I did not anticipate being a Gender & Women’s Studies (GWS) major, and it was at the end of sophomore year when I realized that I had already completed half the major. Until that point, I chose classes based on the professors who taught them which was for me a foolproof strategy. Every professor I came to love and admire taught at least one GWS course, either within the department or cross-listed with another. These brilliant individuals - Professors Erin Runions, Zayn Kassam and Aimee Bahng in particular - have challenged my perceptions of the world and guided me to have a critical and nuanced approach to the discipline. Such professors are the heart and soul of the GWS department and are the reason I decided to be a major.
I wanted to continue my academic journey in a challenging and thorough environment. I wanted to continue being taught by professors who gave so much of themselves in class discussion, inspiring everyone in the room. And, I wanted to move far beyond what I knew and critique the institutions I had grown accustomed to. I'm happy to say that the GWS major offered me all of this and so much more.
I loved the ability to take cross-listed courses such as Prison, Punishment, Redemption (CP) and Women in Islamic Traditions, both of which are housed in the Religious Studies department. I find that applying a GWS framework to other disciplines is extremely valuable and heightened my understandings of queer theory, intersectionality, and feminist praxis.
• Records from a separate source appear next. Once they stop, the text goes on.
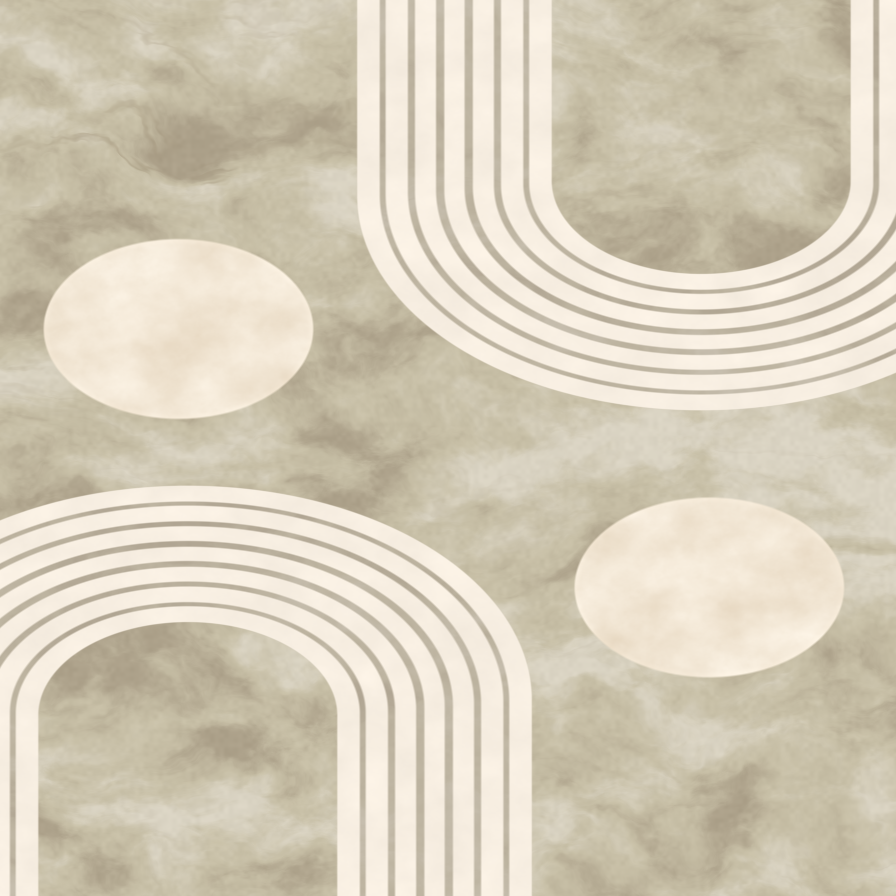
Write a three.js fragment shader that draws this background.

```glsl
// Two sets of nested cream arches, one hanging and one standing, with two
// cream ovals on sage marble. The arches are rings of one ellipse family
// continued by straight legs; the stone is domain-warped value noise.

varying vec2 vUv;

const float EDGE = 0.0016;
const float RING_INNER = 0.1667;
const float RING_OUTER = 0.3841;
const float RING_COUNT = 7.0;
const vec2 OVAL_RADII = vec2(0.1504, 0.1003);

const vec3 STONE_DARK = vec3(0.675, 0.630, 0.540);
const vec3 STONE_MID = vec3(0.780, 0.748, 0.650);
const vec3 STONE_LIGHT = vec3(0.855, 0.830, 0.765);
const vec3 VEIN_BROWN = vec3(0.600, 0.540, 0.440);
const vec3 GROOVE = vec3(0.710, 0.670, 0.610);
const vec3 RING_CREAM = vec3(0.972, 0.937, 0.887);
const vec3 OVAL_CREAM = vec3(0.950, 0.905, 0.835);

float hash(vec2 p) {
  vec3 q = fract(vec3(p.xyx) * 0.1031);
  q += dot(q, q.yzx + 33.33);
  return fract((q.x + q.y) * q.z);
}

float noise(vec2 p) {
  vec2 cell = floor(p);
  vec2 f = fract(p);
  f = f * f * (3.0 - 2.0 * f);
  float low = mix(hash(cell), hash(cell + vec2(1.0, 0.0)), f.x);
  float high = mix(hash(cell + vec2(0.0, 1.0)), hash(cell + 1.0), f.x);
  return mix(low, high, f.y);
}

float fbm(vec2 p) {
  float sum = 0.0;
  float amp = 0.5;
  for (int i = 0; i < 6; i++) {
    sum += amp * noise(p);
    p = mat2(1.62, 1.18, -1.18, 1.62) * p + 17.3;
    amp *= 0.54;
  }
  return sum / 1.06;
}

// Soft elliptical patch, 1 at its centre
float patchAt(vec2 p, vec2 centre, vec2 radii) {
  vec2 q = (p - centre) / radii;
  return exp(-dot(q, q));
}

float fillMask(float dist) {
  return 1.0 - smoothstep(-EDGE, EDGE, dist);
}

float ellipseDist(vec2 p, vec2 radii) {
  float k = length(p / radii);
  return k * (k - 1.0) / max(length(p / (radii * radii)), 0.001);
}

// Half width of the arch through p; legs run towards negative y
float archRadius(vec2 p) {
  float radius = RING_OUTER;
  for (int i = 0; i < 5; i++) {
    float spring = 0.1888 + 0.078 * radius;
    radius = length(vec2(p.x, max(p.y - spring, 0.0) / 0.623));
  }
  return radius;
}

vec3 stone(vec2 p) {
  vec2 warp = vec2(fbm(p * vec2(4.0, 6.0)), fbm(p * vec2(4.0, 6.0) + 41.0)) - 0.5;
  vec2 q = p + 0.14 * warp;
  float cloud = fbm(q * vec2(5.0, 10.0) + 7.0);
  float mottle = fbm(q * vec2(19.0, 32.0) + 23.0);
  float tone = 0.5 + 1.25 * (cloud - 0.5) + 0.8 * (mottle - 0.5);

  // Broad dark and pale areas
  tone -= 0.30 * patchAt(p, vec2(0.41, 0.67), vec2(0.09, 0.08));
  tone -= 0.14 * patchAt(p, vec2(0.12, 0.82), vec2(0.22, 0.07));
  tone -= 0.12 * patchAt(p, vec2(0.80, 0.74), vec2(0.16, 0.05));
  tone += 0.10 * patchAt(p, vec2(0.48, 0.49), vec2(0.20, 0.08));
  tone += 0.10 * patchAt(p, vec2(0.12, 0.94), vec2(0.22, 0.07));

  vec3 color = mix(STONE_DARK, STONE_MID, smoothstep(0.10, 0.52, tone));
  color = mix(color, STONE_LIGHT, smoothstep(0.46, 0.88, tone));

  // Thin veins, strongest at the upper left
  float vein = 1.0 - smoothstep(0.0, 0.028, abs(fbm(q * vec2(3.0, 9.0) + 61.0) - 0.5));
  float veinArea = 0.06 + 0.28 * patchAt(p, vec2(0.12, 0.80), vec2(0.30, 0.18));
  color = mix(color, VEIN_BROWN, vein * veinArea * smoothstep(0.3, 0.65, mottle));
  return color + 0.03 * (noise(p * 190.0) - 0.5);
}

vec3 paintArch(vec3 color, vec2 p, float wear) {
  float radius = archRadius(p);
  float across = (radius - RING_INNER) / (RING_OUTER - RING_INNER);
  float middle = 0.5 * (RING_INNER + RING_OUTER);
  float body = fillMask(abs(radius - middle) - 0.5 * (RING_OUTER - RING_INNER));

  // Cream bands, with wider grooves at the middle of the set
  float bandWidth = 0.0222 + 0.0045 * abs(2.0 * across - 1.0);
  float pitch = (RING_OUTER - RING_INNER - 0.0250) / (RING_COUNT - 1.0);
  float fromBand = mod(radius - RING_INNER - 0.0125 + 0.5 * pitch, pitch) - 0.5 * pitch;
  float band = fillMask(abs(fromBand) - 0.5 * bandWidth);
  vec3 groove = mix(color, GROOVE, 0.55);
  return mix(color, mix(groove, RING_CREAM + 0.06 * wear, band), body);
}

vec3 paintOval(vec3 color, vec2 p, float wear) {
  float dist = ellipseDist(p, OVAL_RADII);
  float rim = smoothstep(-0.007, -0.001, dist);
  vec3 fill = OVAL_CREAM + vec3(0.10, 0.13, 0.17) * wear + 0.015 * rim;
  return mix(color, fill, fillMask(dist));
}

void main() {
  vec2 p = vUv;
  float wear = fbm(p * vec2(22.0, 28.0) + 5.0) - 0.5;
  vec3 color = stone(p);
  color = paintArch(color, vec2(p.x - 0.7826, 1.0 - p.y), wear);
  color = paintArch(color, vec2(p.x - 0.2096, p.y), wear);
  color = paintOval(color, p - vec2(0.1992, 0.6328), wear);
  color = paintOval(color, p - vec2(0.7917, 0.3444), wear);
  gl_FragColor = vec4(color, 1.0);
}
```
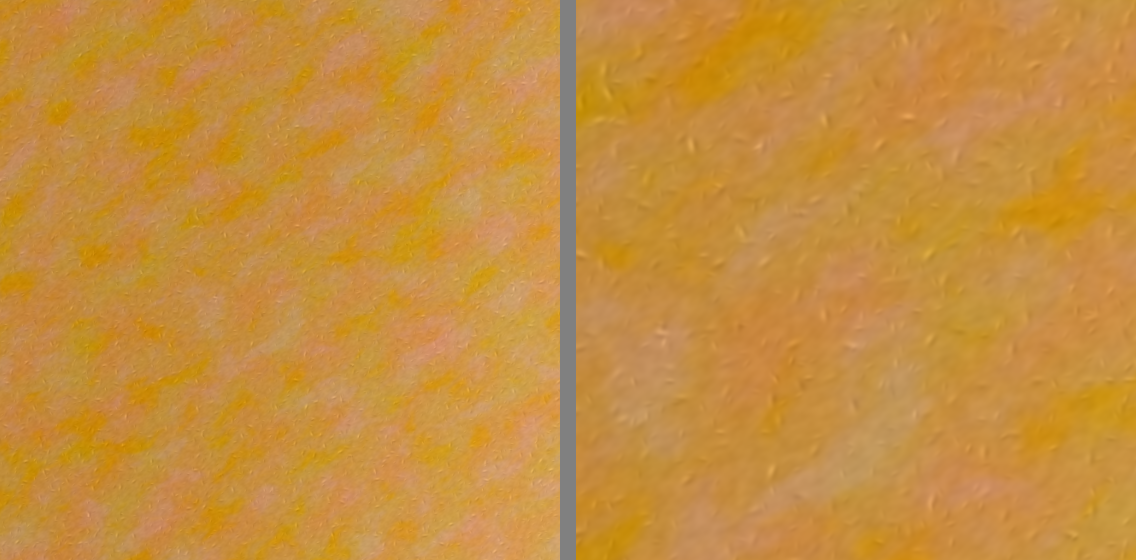
Left: the whole. Right: its middle third, enlarged.
A Shadertoy shader for this texture:

```glsl
// Warm ochre skin-like surface with slanted saffron and pink mottling and fine embossed grains.

const vec3 OCHRE   = vec3(0.785, 0.560, 0.245);
const vec3 SAFFRON = vec3(0.805, 0.560, 0.040);
const vec3 PINK    = vec3(0.785, 0.572, 0.375);
const float SLANT  = 0.62;

vec2 hash2(vec2 p) {
    vec3 h = fract(p.xyx * vec3(0.1031, 0.1030, 0.0973));
    h += dot(h, h.yzx + 33.33);
    return fract((h.xx + h.yz) * h.zy);
}

vec2 rotate(vec2 p, float angle) {
    float c = cos(angle), s = sin(angle);
    return vec2(c * p.x + s * p.y, c * p.y - s * p.x);
}

// Slope of the noise field at one lattice corner, applied to an offset
float cornerSlope(vec2 cell, vec2 offset) {
    float angle = 6.2832 * hash2(cell).x;
    return dot(vec2(cos(angle), sin(angle)), offset);
}

float gradientNoise(vec2 p) {
    vec2 i = floor(p), f = p - i;
    vec2 u = f * f * f * (f * (f * 6.0 - 15.0) + 10.0);
    vec2 e = vec2(1.0, 0.0);
    float low  = mix(cornerSlope(i, f), cornerSlope(i + e.xy, f - e.xy), u.x);
    float high = mix(cornerSlope(i + e.yx, f - e.yx), cornerSlope(i + e.xx, f - e.xx), u.x);
    return mix(low, high, u.y);
}

float fractalNoise(vec2 p, int octaves, float gain) {
    float sum = 0.0, amplitude = 1.0;
    for (int k = 0; k < octaves; k++) {
        sum += amplitude * gradientNoise(p);
        p = rotate(p, 0.35) * 2.03 + 17.3;
        amplitude *= gain;
    }
    return sum;
}

// Sparse oblong grains, each with a lit side and a shaded side
float embossedGrains(vec2 p, float density) {
    vec2 cell = floor(p);
    float relief = 0.0;
    for (int y = -1; y <= 1; y++) {
        for (int x = -1; x <= 1; x++) {
            vec2 id = cell + vec2(x, y);
            vec2 place = hash2(id + 41.0), kind = hash2(id + 83.0);
            float angle = SLANT + 2.4 * (kind.y - 0.4);
            vec2 d = rotate(p - id - place, angle) / vec2(0.25, 0.14);
            float strength = step(kind.x, density) * mix(0.3, 1.0, place.x * place.y);
            relief += strength * (1.5 * d.y + 0.7 * (place.y - 0.4)) * exp(-dot(d, d));
        }
    }
    return relief;
}

void mainImage(out vec4 fragColor, in vec2 fragCoord) {
    vec2 uv = fragCoord / iResolution.y;

    // Stretch the mottling along the rising diagonal
    vec2 warp = vec2(gradientNoise(uv * 22.0), gradientNoise(uv * 22.0 + 50.0));
    vec2 grain = rotate(uv + 0.012 * warp, SLANT) * vec2(0.58, 1.0);

    // Saffron and pink patches at opposite ends of one field
    float mottle = 0.72 * fractalNoise(grain * 17.0 + 5.0, 3, 0.55)
                 + 0.22 * gradientNoise(grain * 6.0 + 31.0)
                 - 0.07 * smoothstep(0.6, 1.0, uv.x);
    vec3 color = mix(OCHRE, SAFFRON, smoothstep(0.0, 0.46, mottle));
    color = mix(color, PINK, smoothstep(0.0, 0.42, -mottle));

    // Drift between orange and greenish yellow
    float hue = fractalNoise(grain * 13.0 + 90.0, 2, 0.6);
    color += hue * vec3(0.035, -0.045, 0.01);

    // Light falls from the lower right
    float light = smoothstep(-0.1, 1.25, uv.x + 0.3 * (0.5 - uv.y));
    color += mix(vec3(-0.025, -0.022, -0.022), vec3(0.055, 0.06, 0.06), light * light);

    // Fine surface relief
    float skin = fractalNoise(rotate(uv, SLANT) * vec2(75.0, 115.0), 2, 0.6);
    float grains = embossedGrains(uv * 62.0, 0.4) + 0.6 * embossedGrains(uv * 95.0 + 7.0, 0.4);
    color += 0.035 * skin + 0.12 * grains * vec3(1.0, 0.95, 0.8);

    fragColor = vec4(clamp(color, 0.0, 1.0), 1.0);
}
```
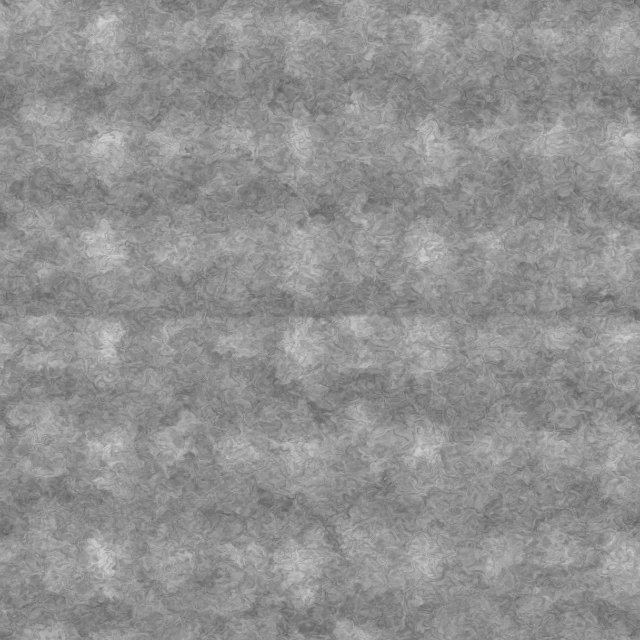
Write a WebGL 1 fragment shader that draws this texture.

```glsl
precision highp float;
// Mottled grey beaten metal: soft light patches on a grid of 10 columns by 6 rows.
// Columns repeat every half canvas, rows restart at a faint seam near the middle,
// and warped noise, broken ripples and fine grain make each repeat slightly different.

uniform vec2 u_resolution;

const float COLUMN_PITCH = 0.1;
const float COLUMNS_PER_TILE = 5.0;
const float ROW_PITCH = 0.1695;
const float SEAM_DEPTH = 0.495;
const float SEAM_SHIFT = 0.0265;
const float SEAM_DARK = 0.03;
const vec2 PATCH_CENTRE = vec2(0.65, 0.30);   // within a cell
const vec2 PATCH_SIZE = vec2(0.030, 0.036);
const float SPLASH_DROP = 0.06;               // small patch below each large one
const float BASE_GREY = 0.533;
const float PATCH_LIGHT = 0.15;
const float HOLLOW_DARK = 0.02;
const float STAIN_CONTRAST = 0.13;
const float MOTTLE_CONTRAST = 0.19;
const float RIPPLE_CONTRAST = 0.034;
const float GRAIN_CONTRAST = 0.13;
const float WARP = 0.05;
const float TAU = 6.2831853;

float hash(vec2 p) {
  vec3 q = fract(p.xyx * 0.1031);
  q += dot(q, q.yzx + 33.33);
  return fract((q.x + q.y) * q.z);
}

// Value noise whose lattice wraps after the given period.
float tileNoise(vec2 p, vec2 period) {
  vec2 i = floor(p), f = fract(p);
  f = f * f * (3.0 - 2.0 * f);
  vec2 a = mod(i, period), b = mod(i + 1.0, period);
  return mix(mix(hash(a), hash(vec2(b.x, a.y)), f.x),
             mix(hash(vec2(a.x, b.y)), hash(b), f.x), f.y);
}

float noise(vec2 p) {
  return tileNoise(p, vec2(4096.0));
}

// Zero-centred sum of four octaves.
float fbm(vec2 p) {
  float sum = 0.0, amplitude = 0.45;
  for (int i = 0; i < 4; i++) {
    sum += amplitude * (noise(p) - 0.5);
    p = mat2(1.6, 1.2, -1.2, 1.6) * p + vec2(217.0, 531.0);
    amplitude *= 0.7;
  }
  return sum;
}

float blob(vec2 offset, vec2 size) {
  vec2 q = offset / size;
  return exp(-dot(q, q));
}

// Light patches, with column-wide character and a small change per cell.
float lightPatches(vec2 p) {
  vec2 pitch = vec2(COLUMN_PITCH, ROW_PITCH);
  vec2 home = floor(p / pitch);
  float light = 0.0;
  for (int y = -1; y <= 1; y++) {
    for (int x = -1; x <= 1; x++) {
      vec2 cell = home + vec2(float(x), float(y));
      float column = mod(cell.x, COLUMNS_PER_TILE);
      float gain = 0.75 + 0.3 * cos(TAU * (column - 1.0) / 3.0);
      gain *= 0.88 + 0.24 * hash(cell + 71.0);
      vec2 jitter = vec2(hash(cell + 13.0), hash(cell + 37.0)) - 0.5;
      vec2 centre = (cell + PATCH_CENTRE) * pitch + 0.006 * jitter;
      centre.y -= 0.028 * (1.0 - step(0.5, column));
      vec2 offset = p - centre;
      light += gain * blob(offset, PATCH_SIZE);
      offset -= vec2(0.01 * jitter.y, SPLASH_DROP);
      light += 0.65 * gain * gain * blob(offset, PATCH_SIZE * vec2(0.7, 0.4));
    }
  }
  return light;
}

void main() {
  vec2 uv = gl_FragCoord.xy / u_resolution;
  float depth = 1.0 - uv.y;

  // Rows restart below the seam; ragged edges come from the warp.
  float below = smoothstep(-0.004, 0.004, depth - SEAM_DEPTH);
  vec2 fine = vec2(uv.x, depth * 1.25);       // wider than tall
  vec2 warp = vec2(fbm(fine * 34.0 + 11.0), fbm(fine * 34.0 + 83.0));
  vec2 p = vec2(uv.x, depth + SEAM_SHIFT * below) + WARP * warp;

  // Large repeating tones.
  float patches = lightPatches(p);
  float hollow = 0.5 - 0.5 * cos(TAU * (p.y / ROW_PITCH - PATCH_CENTRE.y));
  vec2 stain = p * vec2(2.0 / COLUMN_PITCH, 4.0 / ROW_PITCH);
  float stains = 0.65 * tileNoise(stain, vec2(2.0 * COLUMNS_PER_TILE, 4.0))
               + 0.35 * tileNoise(stain * 2.0, vec2(4.0 * COLUMNS_PER_TILE, 8.0)) - 0.5;

  // Small tones: mottling, broken contour ripples and two sizes of grain.
  float mottle = fbm(fine * 52.0 + 4.0 * warp);
  vec2 swirl = vec2(noise(fine * 64.0 + 19.0), noise(fine * 64.0 + 157.0));
  float ripple = sin(11.0 * noise(fine * 84.0 + 2.4 * swirl + 3.0 * warp));
  float grain = 0.55 * noise(fine * 150.0 + 5.0 * swirl)
              + 0.45 * noise(fine * 270.0 + 6.0 * swirl + 31.0) - 0.5;

  float seam = (1.0 - below) * smoothstep(SEAM_DEPTH - 0.022, SEAM_DEPTH - 0.004, depth);
  float grey = BASE_GREY + PATCH_LIGHT * patches - HOLLOW_DARK * (hollow - 0.4);
  grey += STAIN_CONTRAST * stains + MOTTLE_CONTRAST * mottle;
  grey += RIPPLE_CONTRAST * ripple * (0.8 + 0.5 * patches);
  grey += GRAIN_CONTRAST * grain;
  grey -= SEAM_DARK * seam * noise(vec2(uv.x * 14.0, 5.0));
  gl_FragColor = vec4(vec3(clamp(grey, 0.36, 0.80)), 1.0);
}
```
As a culmination of my interdisciplinary and praxis-focused approach to GWS, I wrote my thesis about sexual violence within the South Asian-American community. Looking at how the rule of law fails to achieve justice for South Asian American survivors of domestic violence, I analyzed how the South Asian-American community mobilizes in response to this failure. I focused on alternative modes of justice, ranging from direct service organizations which provide culturally and linguistically accessible services to survivors to pre-violence educational models. I argue that modes of resistance through educational initiatives aimed towards South Asian-American youth (ages 10 to 18) against rape culture will more effectively deter the cycles of intra-community violence from occurring, specifically when oriented from sites of religious worship and/or cultural centers – spaces that create a sense of South Asian identity. These educational spaces currently do not exist as an intra-community effort, so I analyze various feminist pedagogies as well as examples of this work being done within other communities to extend these praxes back to the South Asian community.